CRIMINALS have been granted access to laptop computers in Scottish prison cells.
Inmates are restricted to using the devices to prepare legal documents and prison bosses insist they cannot access the internet.
But critics fear the system could be hacked to “orchestrate crimes.”
A ban on laptops was lifted earlier this year for one inmate, sparking fears that the precedent could lead to others claiming laptops are a human right.
Tory MSP Bill Aitken said: “I can see absolutely no justification for this and I’m disturbed that it’s thought appropriate.
“There is every likelihood the authorities will be forced to give prisoners blanket access to computers as a consequence.”
Many cells in Scotland already come equipped with televisions, stereos, DVD players and games consoles.
And a laptop ban has been relaxed to let one unnamed prisoner prepare legal material for an appeal to get out of jail.
He is based in the open estate but prison bosses refused to name him.
The move was criticised as “a step too far” by Margaret Wilson, founder of campaign group Justice for Victims.
She told weekend reports: “This will be open to frightening levels of abuse.

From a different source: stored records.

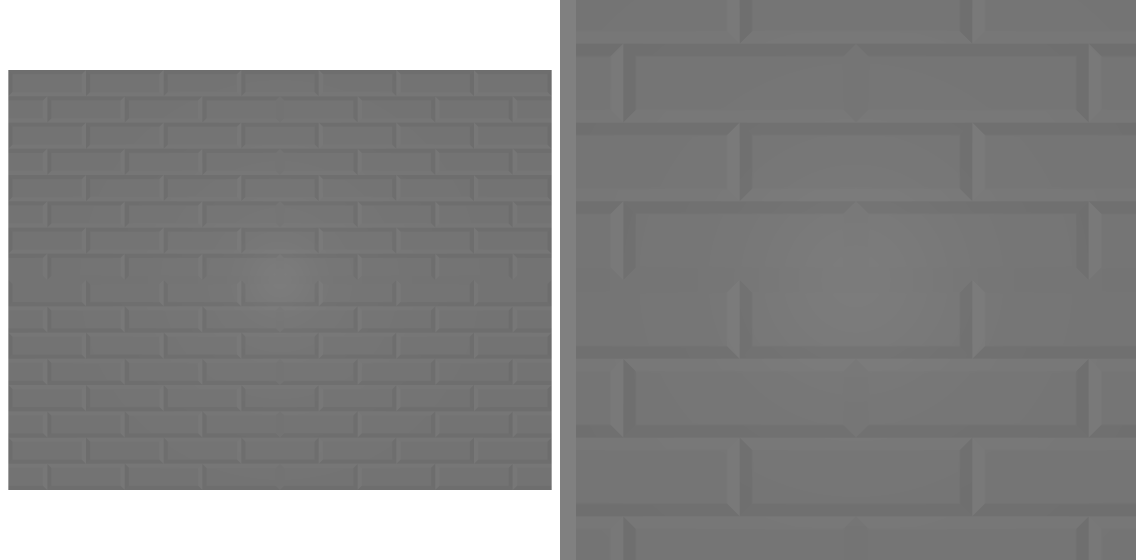
Left: the whole. Right: its middle third, enlarged.
Write a Shadertoy shader that draws this texture.

```glsl
// A grey panel of bevelled bricks in running bond on white: 7 across, 16 rows.
// A lamp in front of the middle brightens each bevel facing it, darkens those
// facing away, and leaves a soft glow on the flat faces.

const vec2 PANEL_MIN = vec2(0.015, 0.125);
const vec2 PANEL_MAX = vec2(0.985, 0.875);
const vec2 BRICKS = vec2(7.0, 16.0);
const vec2 LAMP = vec2(0.5, 0.5);
const float BEVEL = 0.0075;
const float FACE_GREY = 0.452;
const int SAMPLES = 3;

// Brightness added to a bevel; facing runs from -1 (away) to 1 (to the lamp).
float bevelShade(float facing, float lightGain, float darkGain) {
    return facing > 0.0 ? facing * lightGain : facing * darkGain;
}

// Broad falloff plus a tight glow around the lamp.
float lampGlow(vec2 p, vec2 lamp) {
    vec2 d = p - lamp;
    float r2 = dot(d, d);
    return 0.012 * exp(-r2 / 0.05) + 0.022 * exp(-r2 / 0.0035);
}

// Relief of the brick under p, relative to its flat face.
float brickRelief(vec2 p, vec2 brickSize, float bevel, vec2 lamp) {
    vec2 grid = (p - PANEL_MIN) / brickSize;
    float stagger = 0.5 * (1.0 - mod(floor(grid.y), 2.0));
    grid.x += stagger;

    // Nearest seam on each axis, and the distance to it
    vec2 fromMiddle = fract(grid) - 0.5;
    vec2 edgeDist = (0.5 - abs(fromMiddle)) * brickSize;
    vec2 outward = sign(fromMiddle);
    vec2 seam = p + outward * edgeDist;
    vec2 facing = outward * clamp((lamp - seam) * 30.0, -1.0, 1.0);

    // Mitred corners: the closer edge owns the bevel
    bool sideBevel = edgeDist.x < edgeDist.y;
    float shade = sideBevel ? bevelShade(facing.x, 0.018, 0.020)
                            : bevelShade(facing.y, 0.012, 0.018);
    float onBevel = 1.0 - smoothstep(bevel * 0.9, bevel * 1.1,
                                     min(edgeDist.x, edgeDist.y));
    return (shade - 0.003) * onBevel;
}

vec3 panelColor(vec2 p) {
    vec2 inset = min(p - PANEL_MIN, PANEL_MAX - p);
    if (min(inset.x, inset.y) < 0.0) return vec3(1.0);
    vec2 brickSize = (PANEL_MAX - PANEL_MIN) / BRICKS;
    float grey = FACE_GREY + lampGlow(p, LAMP);
    grey += brickRelief(p, brickSize, BEVEL, LAMP);
    return vec3(grey);
}

void mainImage(out vec4 fragColor, in vec2 fragCoord) {
    // Average a small grid of samples in each pixel to smooth every edge
    vec3 sum = vec3(0.0);
    for (int j = 0; j < SAMPLES; j++) {
        for (int i = 0; i < SAMPLES; i++) {
            vec2 offset = (vec2(i, j) + 0.5) / float(SAMPLES) - 0.5;
            sum += panelColor((fragCoord + offset) / iResolution.xy);
        }
    }
    fragColor = vec4(sum / float(SAMPLES * SAMPLES), 1.0);
}
```
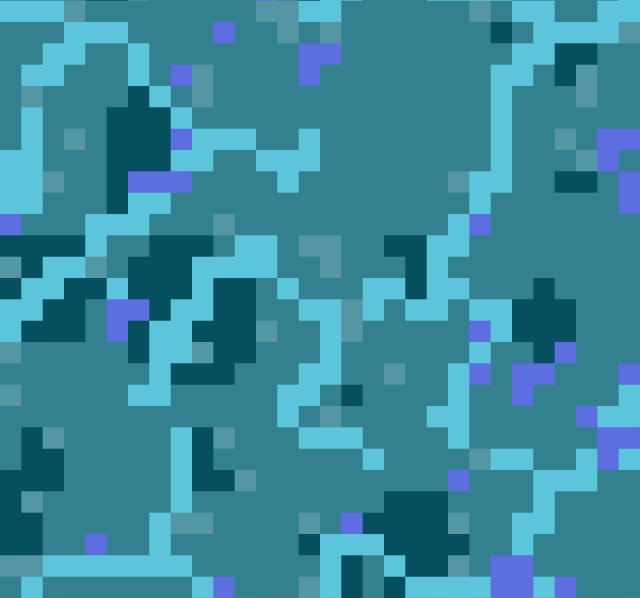
Reproduce this texture procedurally as a Shadertoy shader.

```glsl
// Blocky mosaic: teal ground, broken bright veins, dark pools and violet specks.

const float COLUMNS = 30.0;                    // blocks across the canvas
const vec2 VEIN_SPACING = vec2(7.6, 7.2);      // in blocks
const vec2 POOL_SPACING = vec2(6.0, 7.5);

const vec3 TEAL   = vec3(0.20, 0.50, 0.56);
const vec3 CYAN   = vec3(0.36, 0.77, 0.86);
const vec3 DEEP   = vec3(0.02, 0.31, 0.37);
const vec3 PALE   = vec3(0.33, 0.59, 0.64);
const vec3 VIOLET = vec3(0.36, 0.43, 0.88);

float hash(vec2 p, float salt) {
    vec3 q = fract((p.xyx + salt * 17.3) * vec3(0.1031, 0.1030, 0.0973));
    q += dot(q, q.yzx + 33.33);
    return fract((q.x + q.y) * q.z);
}

// Cellular noise: lattice id of the nearest site in xy, its distance in z
vec3 nearestSite(vec2 p, float salt) {
    vec2 home = floor(p);
    vec3 best = vec3(0.0, 0.0, 9.0);
    for (int y = -1; y <= 1; y++)
    for (int x = -1; x <= 1; x++) {
        vec2 id = home + vec2(x, y);
        vec2 jitter = vec2(hash(id, salt), hash(id, salt + 1.0));
        float d = distance(p, id + mix(vec2(0.1), vec2(0.9), jitter));
        if (d < best.z) best = vec3(id, d);
    }
    return best;
}

vec2 veinRegion(vec2 block) {
    vec2 bend = 0.7 * sin(block.yx * 0.9 + vec2(0.0, 2.0));
    return nearestSite((block + bend) / VEIN_SPACING, 3.0).xy;
}

// Every border between two regions is either kept or dropped as a whole
bool borderDrawn(vec2 a, vec2 b, float keep) {
    return a != b && hash(a + b, 7.0) < keep;
}

bool isVein(vec2 block, float keep) {
    vec2 here = veinRegion(block);
    return borderDrawn(here, veinRegion(block + vec2(1, 0)), keep)
        || borderDrawn(here, veinRegion(block + vec2(0, 1)), keep);
}

// Signed distance to the ragged pools, negative inside
float poolDistance(vec2 block, float maxRadius) {
    vec3 site = nearestSite(block / POOL_SPACING, 11.0);
    float radius = maxRadius * pow(hash(site.xy, 13.0), 1.5);
    float ragged = 0.14 * (hash(block, 14.0) - 0.5);
    return site.z - radius + ragged;
}

// Single blocks, some of which grow by one block sideways or upwards
bool isSpeck(vec2 block, float density, float growth) {
    bool seed = hash(block, 17.0) < density;
    bool grownX = hash(block - vec2(1, 0), 17.0) < density * growth;
    bool grownY = hash(block + vec2(0, 1), 17.0) < density * growth;
    return seed || grownX || grownY;
}

vec3 blockColor(vec2 block) {
    float pool = poolDistance(block, 0.54);
    float paleChance = pool > 0.0 && pool < 0.15 ? 0.20 : 0.018;

    vec3 color = pool < 0.0 ? DEEP : TEAL;
    if (isVein(block, 0.66)) color = CYAN;
    if (hash(block, 19.0) < paleChance) color = PALE;
    if (isSpeck(block, 0.031, 0.2)) color = VIOLET;
    return color;
}

void mainImage(out vec4 fragColor, in vec2 fragCoord) {
    float blocksPerPixel = COLUMNS / iResolution.x;
    vec2 p = fragCoord * blocksPerPixel - 0.5;
    vec2 block = floor(p);

    // Blend the four closest blocks over about one pixel
    float soft = min(0.6 * blocksPerPixel, 0.5);
    vec2 t = smoothstep(0.5 - soft, 0.5 + soft, fract(p));
    vec3 lower = mix(blockColor(block), blockColor(block + vec2(1, 0)), t.x);
    vec3 upper = mix(blockColor(block + vec2(0, 1)), blockColor(block + vec2(1, 1)), t.x);

    fragColor = vec4(mix(lower, upper, t.y), 1.0);
}
```
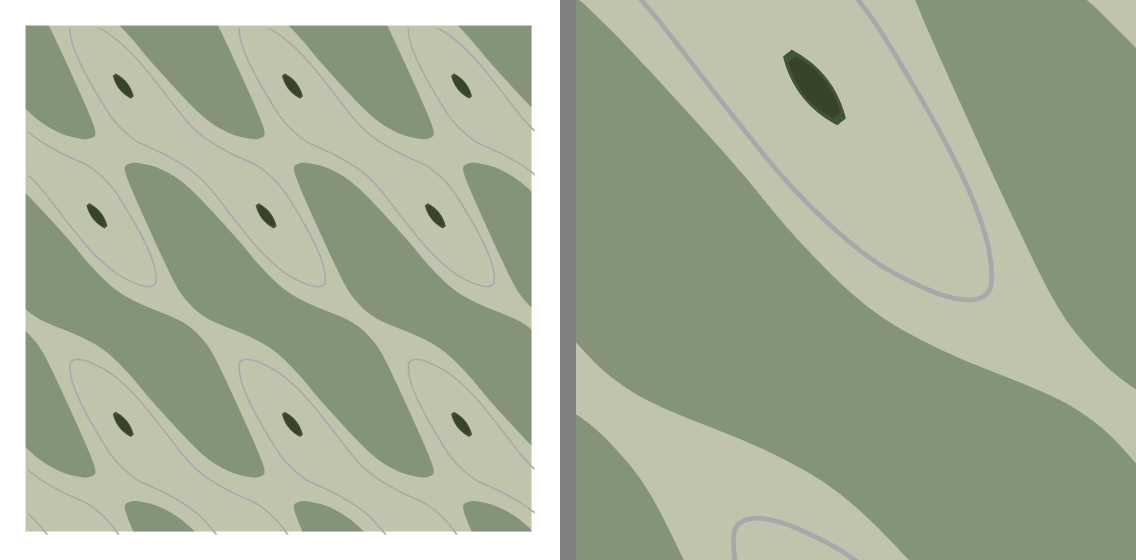
Left, the full canvas; right, a detail of the centre.
A Shadertoy shader for this pattern:

```glsl
// Repeat cell is 232 x 464; columns are sheared so each leaning shape stays whole
vec2 wrapCell(vec2 p) {
    p.y = mod(p.y + 232.0, 464.0) - 232.0;
    float lean = 0.95 * p.y;
    p.x = mod(p.x - lean + 116.0, 232.0) - 116.0 + lean;
    return p;
}

// The second half of each outline is the first half turned by 180 degrees
vec2 knot(vec2 outline[16], int i) {
    i = i & 31;
    return i < 16 ? outline[i] : -outline[i - 16];
}

vec2 catmullRom(vec2 a, vec2 b, vec2 c, vec2 d, float t) {
    return b + 0.5 * t * (c - a + t * (2.0 * a - 5.0 * b + 4.0 * c - d
        + t * (3.0 * (b - c) + d - a)));
}

// Signed distance to a smooth closed outline, negative inside
float outlineDistance(vec2 p, vec2 outline[16]) {
    float nearest = 1e6, side = 1.0;
    vec2 start = outline[0];
    for (int i = 0; i < 32; i++) {
        vec2 a = knot(outline, i + 31), b = knot(outline, i);
        vec2 c = knot(outline, i + 1), d = knot(outline, i + 2);
        for (int s = 1; s <= 4; s++) {
            vec2 end = catmullRom(a, b, c, d, float(s) / 4.0);
            vec2 edge = end - start, w = p - start;
            vec2 gap = w - edge * clamp(dot(w, edge) / dot(edge, edge), 0.0, 1.0);
            nearest = min(nearest, dot(gap, gap));
            bool above = start.y > p.y;
            if (above != (end.y > p.y) && w.x < edge.x * w.y / edge.y) side = -side;
            start = end;
        }
    }
    return side * sqrt(nearest);
}

// Slim lens with blunt ends
float seedDistance(vec2 p, float size) {
    vec2 axis = vec2(0.62, 0.785);
    float along = dot(p, axis) / size;
    float across = abs(dot(p, vec2(-axis.y, axis.x))) / size;
    return size * max(across - 7.0 * (1.0 - along * along / 625.0), abs(along) - 20.0);
}

float squareDistance(vec2 p, float halfSide) {
    p = abs(p) - halfSide;
    return max(p.x, p.y);
}

void mainImage(out vec4 fragColor, in vec2 fragCoord) {
    // Canvas is 768 units wide, y runs downward
    vec2 uv = fragCoord / iResolution.xy;
    vec2 p = vec2(uv.x, 1.0 - uv.y) * 768.0;
    float pixel = 768.0 / min(iResolution.x, iResolution.y);

    // Green wavy shapes
    float leaf = outlineDistance(wrapCell(p - vec2(383, 439)), vec2[16](
        vec2(-212, -208), vec2(-204, -215), vec2(-190, -215), vec2(-160, -206),
        vec2(-122, -180), vec2(-60, -114), vec2(-27, -75), vec2(6, -43),
        vec2(40, -23), vec2(86, -4), vec2(106, 7), vec2(122, 21),
        vec2(139, 43), vec2(159, 83), vec2(182, 133), vec2(204, 183)));
    vec3 color = mix(vec3(0.755, 0.77, 0.68), vec3(0.515, 0.58, 0.48),
        clamp(0.5 - leaf / pixel, 0.0, 1.0));

    // Dark seeds, two per cell, with a paler rim
    for (float turn = -1.0; turn < 2.0; turn += 2.0) {
        vec2 q = wrapCell(p - vec2(267, 207) - turn * vec2(98, 89));
        color = mix(color, vec3(0.25, 0.33, 0.21),
            clamp(0.5 - seedDistance(q, 1.0) / pixel, 0.0, 1.0));
        color = mix(color, vec3(0.225, 0.26, 0.165),
            clamp(0.5 - seedDistance(q, 0.82) / pixel, 0.0, 1.0));
    }

    // White margin
    float panel = squareDistance(p - 382.0, 347.0);
    color = mix(color, vec3(1.0), clamp(0.5 + panel / pixel, 0.0, 1.0));

    // Thin grey contour, its panel offset by four units
    float contour = outlineDistance(wrapCell(p - vec2(271, 211)), vec2[16](
        vec2(-175, -172), vec2(-172, -180), vec2(-162, -182), vec2(-145, -177),
        vec2(-118, -162), vec2(-85, -132), vec2(-52, -92), vec2(-15, -45),
        vec2(10, -22), vec2(41, -3), vec2(64, 8), vec2(86, 19),
        vec2(114, 45), vec2(138, 82), vec2(160, 122), vec2(172, 152)));
    float line = max(abs(contour) - 1.1, squareDistance(p - 386.0, 347.0));
    color = mix(color, vec3(0.66, 0.66, 0.67), clamp(0.5 - line / pixel, 0.0, 1.0));

    fragColor = vec4(color, 1.0);
}
```
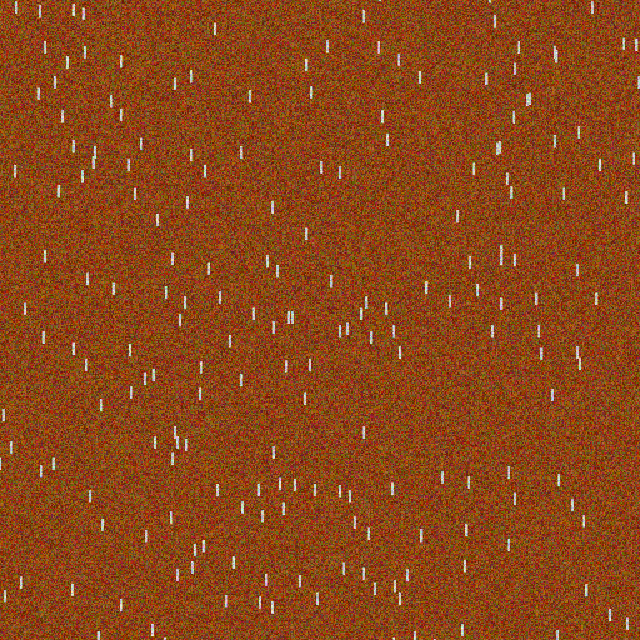
Give the GLSL for this texture, as a three.js fragment shader.

```glsl
// Rust-brown grain, each speck tinted separately in red, green and blue,
// with short pale upright dashes strewn over it. The dashes come from three
// overlaid jittered grids and are snapped to the grain; both share its tint.

varying vec2 vUv;

const float GRAINS = 512.0; // grain cells across the canvas
const float CELLS = 14.0;   // dash cells across the canvas, per layer

// Three independent random values from 0 to 1
vec3 hash3(vec2 p) {
  vec3 q = fract(p.xyx * vec3(0.1031, 0.1030, 0.0973));
  q += dot(q, q.yxz + 33.33);
  return fract((q.xxy + q.yzz) * q.zyx);
}

// Soft-edged box; sizes are in grains
float boxMask(vec2 p, vec2 halfSize) {
  vec2 inside = smoothstep(vec2(-0.25), vec2(0.25), halfSize - abs(p));
  return inside.x * inside.y;
}

// One layer of scattered dashes, searching the neighbouring cells
float dashLayer(vec2 uv, float layer) {
  vec2 cell = floor(uv * CELLS);
  float mask = 0.0;
  for (int y = -1; y <= 1; y++) {
    for (int x = -1; x <= 1; x++) {
      vec2 id = cell + vec2(float(x), float(y));
      vec3 rnd = hash3(id + 37.0 + layer * vec2(71.0, 113.0));
      vec2 center = floor((id + rnd.xy) / CELLS * GRAINS);
      float present = step(rnd.z, 0.32);
      mask = max(mask, present * boxMask(uv * GRAINS - center, vec2(1.0, 5.0)));
    }
  }
  return mask;
}

void main() {
  // Scattered dashes
  float dashes = 0.0;
  for (int i = 0; i < 3; i++) {
    dashes = max(dashes, dashLayer(vUv, float(i)));
  }

  // Ground and dash colours, both roughened by the grain
  vec3 rust = vec3(0.545, 0.27, 0.075);
  vec3 paleGrey = vec3(0.78, 0.79, 0.78);
  vec3 grain = (hash3(floor(vUv * GRAINS) + 11.0) - 0.5) * 0.37;
  vec3 color = mix(rust, paleGrey, dashes) + grain;

  gl_FragColor = vec4(clamp(color, 0.0, 1.0), 1.0);
}
```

“What’s to stop prisoners re-modifying the computer and connecting to the internet through a mobile they have smuggled in.
“They could orchestrate crimes from their cells or even draw up escape plans.
“It’s a step too far and must be stopped.”
But prison chiefs may become powerless to preventing other prisoners from demanding laptop computers according to one lawyer.
Human rights legislation could be applied to a claim for a computer according to Cameron Fyfe, one of Scotland’s top human rights lawyers.
He said: “Prisoners could claim that being deprived of a laptop is discrimination under the European Convention of Human Rights.
“But they’d also have to prove there had been a second breach of the Act linked to this claim.
“In general terms they may say they are being discriminated against in comparison to the prisoner who is being allowed a laptop and potentially link that to the right to an education or to defend oneself in court.”
The Scottish Prison Service said: “Prisoners must convince their governor they need the computer to prepare their legal case.
“They are only granted access for two days at a time and the laptop is doctored so it does not have any external links.”